Monsters, Inc. (2001) (SPOILERS) I was never the greatest fan of Monsters, Inc. , even before charges began to be levelled regarding its “true” subtext. I didn’t much care for the characters, and I particularly didn’t like the way Pixar’s directors injected their own parenting/ childhood nostalgia into their plots. Something that just seems to go on with their fare ad infinitum. Which means the Pixars I preferred tended to be the Brad Bird ones. You know, the alleged objectivist. Now, though, we learn Pixar has always been about the adrenochrome, so there’s no going back…

Haven’t you ever heard of the healing power of laughter?

Batman (1989) (SPOILERS) There’s Jaws , there’s Star Wars , and then there’s Batman in terms of defining the modern blockbuster. Jaws ’ success was so profound, it changed the way movies were made and marketed. Batman’s marketing was so profound, it changed the way tentpoles would be perceived: as cash cows. Disney tried to reproduce the effect the following year with Dick Tracy , to markedly less enthusiastic response. None of this places Batman in the company of Jaws as a classic movie sold well, far from it. It just so happened to hit the spot. As Tim Burton put it, it was “ more of a cultural phenomenon than a great movie ”. It’s difficult to disagree with his verdict that the finished product (for that is what it is) is “ mainly boring ”. Now, of course, the Burton bat has been usurped by the Nolan incarnation (and soon the Snyder). They have some things in common. Both take the character seriously and favour a sombre tone, which was much more of shock to the

In a few moments, you will have an experience that will seem completely real. It will be the result of your subconscious fears transformed into your conscious awareness.

Brainstorm (1983) (SPOILERS) Might Brainstorm have been the next big thing – a ground-breaking, game-changing cinematic spectacle that had as far reaching consequences as Star Wars (special effects) or Avatar (3D) – if only Douglas Trumbull had been allowed to persevere with his patented “Showscan” process (70mm film photographed and projected at 60 frames per second)? I suspect not; one only has to look at the not-so-far-removed experiment of Ang Lee with Billy Lynn’s Long Halftime Walk , and how that went down like a bag of cold sick, to doubt that any innovation will necessarily catch on (although Trumbull at least had a narrative hinge on which to turn his “more real than real” imagery, whereas Lee’s pretty much boiled down to “because it was there”). Brainstorm ’s story is, though, like its title, possibly too cerebral, too much concerned with the consciousness and touting too little of the cloyingly affirmative that Bruce Rubin inevitably brings to his screenplays. T

No one can be told what the Matrix is. You have to see it for yourself.
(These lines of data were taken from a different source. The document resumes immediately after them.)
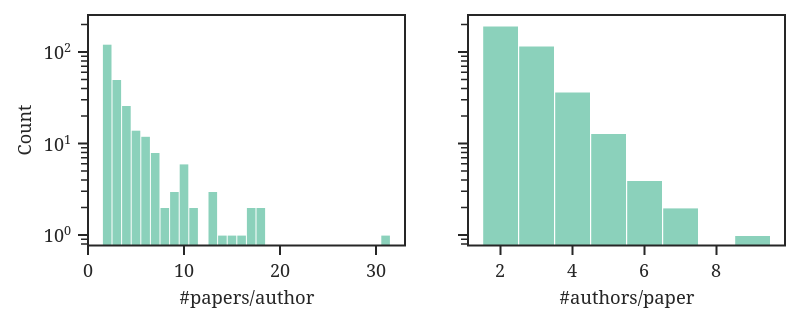
<!DOCTYPE html>
<html lang="en">
<head>
<meta charset="utf-8">
<title>Papers per author and authors per paper</title>
<style>
:root { --paper: #fff; --ink: #262626; --bar: #8bd1bb; }
* { box-sizing: border-box; }
body { margin: 0; background: var(--paper); }
.figure {
  position: relative; width: 801px; height: 323px; margin: 0; overflow: hidden;
  background: var(--paper); color: var(--ink);
  font: 18px/20px "Noto Serif", "TeX Gyre Pagella", serif;
}
.plots { position: absolute; inset: 0; display: block; }
.bars { fill: var(--bar); }
.frame, .ticks { fill: none; stroke: var(--ink); stroke-width: 2; }
.minor { stroke-width: 1.5; }
.label { position: absolute; white-space: nowrap; transform: translateX(-50%); }
.x-tick { top: 260px; }
.x-title { top: 287px; font-size: 18.4px; }
.y-tick { position: absolute; right: 730px; white-space: nowrap; }
.y-tick sup { position: relative; top: -7px; font-size: 12.6px; line-height: 0; vertical-align: baseline; }
.y-title { position: absolute; left: 24px; top: 130px; line-height: 20px; transform: translate(-50%, -50%) rotate(-90deg); }
</style>
</head>
<body>
<figure class="figure">
  <svg class="plots" width="801" height="323" viewBox="0 0 801 323" role="img" aria-label="Two histograms on a logarithmic count axis">
    <defs>
      <g id="count-axis" class="ticks">
        <path d="M-10 52H0M-10 143.5H0M-10 235H0"/>
        <path class="minor" d="M-7 24.5H0M-7 56.2H0M-7 60.9H0M-7 66.2H0M-7 72.3H0M-7 79.5H0M-7 88.4H0M-7 99.8H0M-7 116H0M-7 147.7H0M-7 152.4H0M-7 157.7H0M-7 163.8H0M-7 171H0M-7 179.9H0M-7 191.3H0M-7 207.5H0M-7 239.2H0M-7 243.9H0"/>
      </g>
      <rect id="plot-frame" class="frame" y="15" width="317" height="230.5"/>
    </defs>

    <g class="papers-per-author">
      <g class="bars">
        <rect x="102.9" y="44.7" width="8.6" height="200.8"/>
        <rect x="112.5" y="80" width="8.6" height="165.5"/>
        <rect x="122.1" y="106" width="8.6" height="139.5"/>
        <rect x="131.7" y="130.7" width="8.6" height="114.8"/>
        <rect x="141.3" y="136.8" width="8.6" height="108.7"/>
        <rect x="150.9" y="153" width="8.6" height="92.5"/>
        <rect x="160.5" y="208" width="8.6" height="37.5"/>
        <rect x="170.1" y="192" width="8.6" height="53.5"/>
        <rect x="179.7" y="164.4" width="8.6" height="81.1"/>
        <rect x="189.3" y="208" width="8.6" height="37.5"/>
        <rect x="208.5" y="192" width="8.6" height="53.5"/>
        <rect x="218.1" y="235.6" width="8.6" height="10"/>
        <rect x="227.7" y="235.6" width="8.6" height="10"/>
        <rect x="237.3" y="235.6" width="8.6" height="10"/>
        <rect x="246.9" y="208" width="8.6" height="37.5"/>
        <rect x="256.5" y="208" width="8.6" height="37.5"/>
        <rect x="381.3" y="235.6" width="8.6" height="10"/>
      </g>
      <path class="ticks" d="M88 245v10M184 245v10M280 245v10M376 245v10"/>
      <use href="#count-axis" x="88"/>
      <use href="#plot-frame" x="88"/>
    </g>

    <g class="authors-per-paper">
      <g class="bars">
        <rect x="483.2" y="26.5" width="34.8" height="219"/>
        <rect x="519.2" y="46.5" width="34.8" height="199"/>
        <rect x="555.2" y="92.5" width="34.8" height="153"/>
        <rect x="591.2" y="134" width="34.8" height="111.5"/>
        <rect x="627.2" y="181" width="34.8" height="64.5"/>
        <rect x="663.2" y="208.4" width="34.8" height="37"/>
        <rect x="735.2" y="236" width="34.8" height="9.5"/>
      </g>
      <path class="ticks" d="M500.5 245v10M572.5 245v10M644.5 245v10M716.5 245v10"/>
      <use href="#count-axis" x="468"/>
      <use href="#plot-frame" x="468"/>
    </g>
  </svg>

  <span class="y-title">Count</span>
  <span class="y-tick" style="top:42px">10<sup>2</sup></span>
  <span class="y-tick" style="top:134px">10<sup>1</sup></span>
  <span class="y-tick" style="top:225px">10<sup>0</sup></span>

  <span class="label x-tick" style="left:88px">0</span>
  <span class="label x-tick" style="left:184px">10</span>
  <span class="label x-tick" style="left:280px">20</span>
  <span class="label x-tick" style="left:376px">30</span>
  <span class="label x-title" style="left:247px">#papers/author</span>

  <span class="label x-tick" style="left:500px">2</span>
  <span class="label x-tick" style="left:572px">4</span>
  <span class="label x-tick" style="left:644px">6</span>
  <span class="label x-tick" style="left:716px">8</span>
  <span class="label x-title" style="left:627px">#authors/paper</span>
</figure>
</body>
</html>
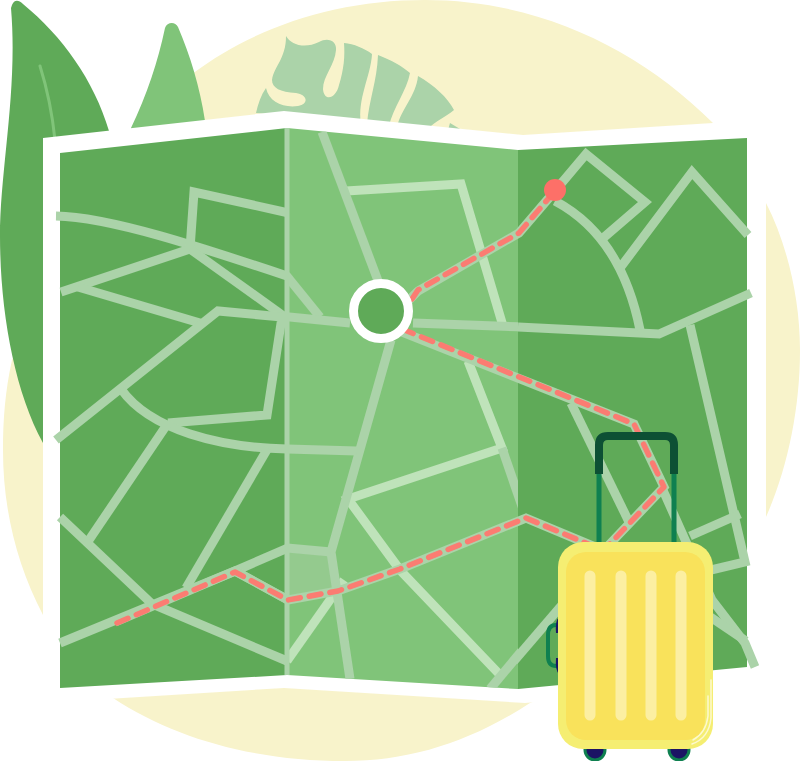
<!DOCTYPE html>
<html lang="en">
<head>
<meta charset="utf-8">
<title>Travel map with suitcase</title>
<style>
:root {
  --paper: #ffffff;
  --cream: #f8f3cb;
  --green: #5faa58;
  --green-light: #80c479;
  --sage: #abd3a9;
  --mint: #bfe3ba;
  --coral: #fd7068;
  --route: #fb7c72;
  --handle-dark: #0d5034;
  --handle: #0f8050;
  --case: #f9e25b;
  --case-edge: #f5ee72;
  --case-rib: #fcefa2;
  --wheel: #1b1464;
}
html, body { margin: 0; background: var(--paper); overflow: hidden; }
.scene { display: block; width: 800px; height: 761px; }
.backdrop { fill: var(--cream); }
.leaf-dark, .panel-dark { fill: var(--green); }
.leaf-mid, .panel-light { fill: var(--green-light); }
.leaf-pale { fill: var(--sage); }
.leaf-vein { fill: none; stroke: var(--green-light); stroke-width: 3; stroke-linecap: round; }
.border { fill: var(--paper); }
.roads { fill: none; stroke: var(--sage); stroke-width: 9; }
.lanes { fill: none; stroke: var(--mint); stroke-width: 9; }
.fold { stroke: var(--sage); stroke-width: 5; }
.route-bed { fill: none; stroke: var(--sage); stroke-width: 9; }
.route { fill: none; stroke: var(--route); stroke-width: 5.5; stroke-linecap: round; stroke-linejoin: round; stroke-dasharray: 12 9; }
.stop { fill: var(--coral); }
.hub { fill: var(--green); stroke: var(--paper); stroke-width: 9; }
.handle-tube { fill: none; stroke: var(--handle); stroke-width: 5; }
.handle-grip { fill: none; stroke: var(--handle-dark); stroke-width: 8; stroke-linecap: butt; }
.side-grip { fill: none; stroke: var(--handle); stroke-width: 4; }
.mount { fill: var(--wheel); }
.wheel { fill: var(--wheel); stroke: var(--handle); stroke-width: 3; }
.shell { fill: var(--case-edge); }
.shell-face { fill: var(--case); }
.ribs { stroke: var(--case-rib); stroke-width: 11; stroke-linecap: round; }
.glint { fill: none; stroke: #fdf9cf; stroke-width: 1.5; stroke-linecap: round; }
</style>
</head>
<body>
<svg class="scene" viewBox="0 0 800 761" role="img" aria-label="Folded map with a dashed route and a yellow suitcase">
  <defs>
    <clipPath id="left-panel"><path d="M50 140H287V690H50Z"/></clipPath>
    <clipPath id="middle-panel"><path d="M287 128L518 150V689L287 675Z"/></clipPath>
  </defs>

  <path class="backdrop" d="M425 0C540 0 640 50 713 123C735 145 752 172 766 203C787 244 800 298 800 350C800 410 787 470 766 517C740 590 640 665 530 703C470 742 410 761 345 761C255 761 175 739 113 698C82 675 60 648 43 615C17 565 3 510 3 450C3 420 5 392 12 360L120 150C140 120 163 95 192 74C255 27 335 0 425 0Z"/>

  <g id="leaves">
    <path class="leaf-dark" d="M12 5C14 0 18 -1 23 4C62 36 94 80 109 131L109 160L43 443C14 390 0 310 0 236C0 170 18 90 11 8Z"/>
    <path class="leaf-vein" d="M40 66Q51 101 55 140"/>
    <path class="leaf-mid" d="M131 128C147 95 158 61 165 28C167 22 175 21 178 27C190 55 200 87 205 121L200 135H131Z"/>
    <g class="leaf-pale">
      <path d="M286 36C291 45 305 49 319 42C328 37 337 41 336 50C335 65 323 76 323 89C324 102 336 99 339 85C344 69 345 56 344 43C354 44 364 48 372 54C371 75 357 100 361 123L290 116L256 113C258 104 261 95 266 88C269 102 283 108 298 106C309 104 308 95 296 93C280 92 272 88 272 80C274 66 286 59 286 36Z"/>
      <path d="M378 55C391 60 402 66 410 73C407 90 393 108 389 126L367 124C369 100 377 81 378 55Z"/>
      <path d="M418 76C434 85 448 98 454 110C446 117 435 121 427 130L397 127C401 109 416 96 418 76Z"/>
      <path d="M450 123L460 129L448 130Z"/>
    </g>
  </g>

  <g id="map">
    <path class="border" d="M43 138L284 111L523 135L713 123L766 120V683L525 703L284 688L43 703Z"/>
    <path class="panel-dark" d="M60 153L287 128V675L60 688Z"/>
    <path class="panel-light" d="M287 128L518 150V689L287 675Z"/>
    <path class="panel-dark" d="M518 150L747 138V667L518 689Z"/>

    <g id="left-roads" class="roads" clip-path="url(#left-panel)">
      <path d="M56 216C110 217 200 247 290 277"/>
      <path d="M289 213L194 192L190 249L61 292"/>
      <path d="M190 249L285 317"/>
      <path d="M78 287L200 323"/>
      <path d="M56 440L218 311L282 317L267 415L168 423"/>
      <path d="M121 389C150 430 220 448 290 449"/>
      <path d="M168 423L87 543"/>
      <path d="M268 448L186 588"/>
      <path d="M60 517L152 604L287 661"/>
      <path d="M60 643L235 571L290 547"/>
      <path d="M235 571L290 601"/>
    </g>

    <g id="middle-roads" clip-path="url(#middle-panel)">
      <path fill="#94ca8e" d="M287 548L331 552L337 590L287 601Z"/>
      <g class="lanes">
        <path d="M346 191L461 184L503 326"/>
        <path d="M468 361L502 448L348 499L400 570L502 677"/>
        <path d="M344 580L287 661"/>
      </g>
      <g class="roads">
        <path d="M322 132L380 286"/>
        <path d="M286 275L320 317"/>
        <path d="M280 316L350 323"/>
        <path d="M413 323L525 327"/>
        <path d="M391 340L331 552L350 679"/>
        <path d="M285 449L357 451"/>
        <path d="M287 548L331 552"/>
        <path d="M502 448L526 518"/>
        <path d="M490 689L530 641"/>
      </g>
    </g>

    <g id="right-roads" class="roads">
      <path d="M518 327L659 334L751 293"/>
      <path d="M554 192L586 154L645 202L602 239"/>
      <path d="M555 201C602 226 628 270 640 330"/>
      <path d="M620 268L692 172L748 235"/>
      <path d="M690 325L745 562L690 575"/>
      <path d="M690 536L740 514"/>
      <path d="M571 403L630 524"/>
      <path d="M662 488L712 600L745 643L755 667"/>
      <path d="M700 610L746 641"/>
      <path d="M514 661L562 605"/>
    </g>

    <path class="fold" d="M287 128V675"/>

    <g class="route-bed">
      <path d="M408 301L418 291L519 233L554 192"/>
      <path d="M402 332L634 424L664 487L606 548"/>
      <path d="M115 622L235 571L288 600L338 591L400 569L526 518L600 549"/>
    </g>
    <g class="route">
      <path d="M412 299L418 290L519 233L554 192"/>
      <path d="M402 329L634 424L664 487L606 548"/>
      <path d="M117 623L235 572L288 600L338 591L400 569L526 518L600 549"/>
    </g>
    <circle class="stop" cx="555" cy="190" r="11"/>
    <circle class="hub" cx="381" cy="311" r="27.5"/>
  </g>

  <g id="suitcase">
    <path class="handle-tube" d="M599 470V545M674 470V545"/>
    <path class="handle-grip" d="M599 474V445Q599 436 608 436H665Q674 436 674 445V474"/>
    <path class="side-grip" d="M560 625H556Q548 625 548 635V656Q548 666 556 666H560"/>
    <path class="mount" d="M559 617Q555 621 556 633H560V617ZM559 674Q555 670 556 658H560V674Z"/>
    <circle class="wheel" cx="595" cy="750" r="10"/>
    <circle class="wheel" cx="679" cy="750" r="10"/>
    <rect class="shell" x="558" y="542" width="155" height="207" rx="25"/>
    <rect class="shell-face" x="566" y="552" width="139" height="188" rx="20"/>
    <path class="ribs" d="M590 576V715M621 576V715M651 576V715M681 576V715"/>
    <path class="glint" d="M711 680V718Q709 738 692 744M708 696V716Q706 733 693 740"/>
  </g>
</svg>
</body>
</html>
The Matrix  (1999) (SPOILERS) Twenty years on, and the articles are on the defining nature of The Matrix are piling up, most of them touching on how its world has become a reality, or maybe always was one. At the time, its premise was engaging enough, but it was the sum total of the package that cast a spell – the bullet time, the fashions, the soundtrack, the comic book-as-live-action framing and styling – not to mention it being probably the first movie to embrace and reflect the burgeoning Internet ( Hackers doesn’t really count), and subsequently to really ride the crest of the DVD boom wave. And now? Now it’s still really, really good.

Twenty dwarves took turns doing handstands on the carpet.

Bugsy (1991) (SPOILERS) Bugsy is very much a Warren Beatty vanity project (aren’t they all, even the ones that don’t seem that way on the surface?), to the extent of his playing a title character a decade and a half younger than him. As such, it makes sense that producer Warren’s choice of director wouldn’t be inclined to overshadow star Warren, but the effect is to end up with a movie that, for all its considerable merits (including a script from James Toback chock full of incident), never really feels quite focussed, that it’s destined to lead anywhere, even if we know where it’s going.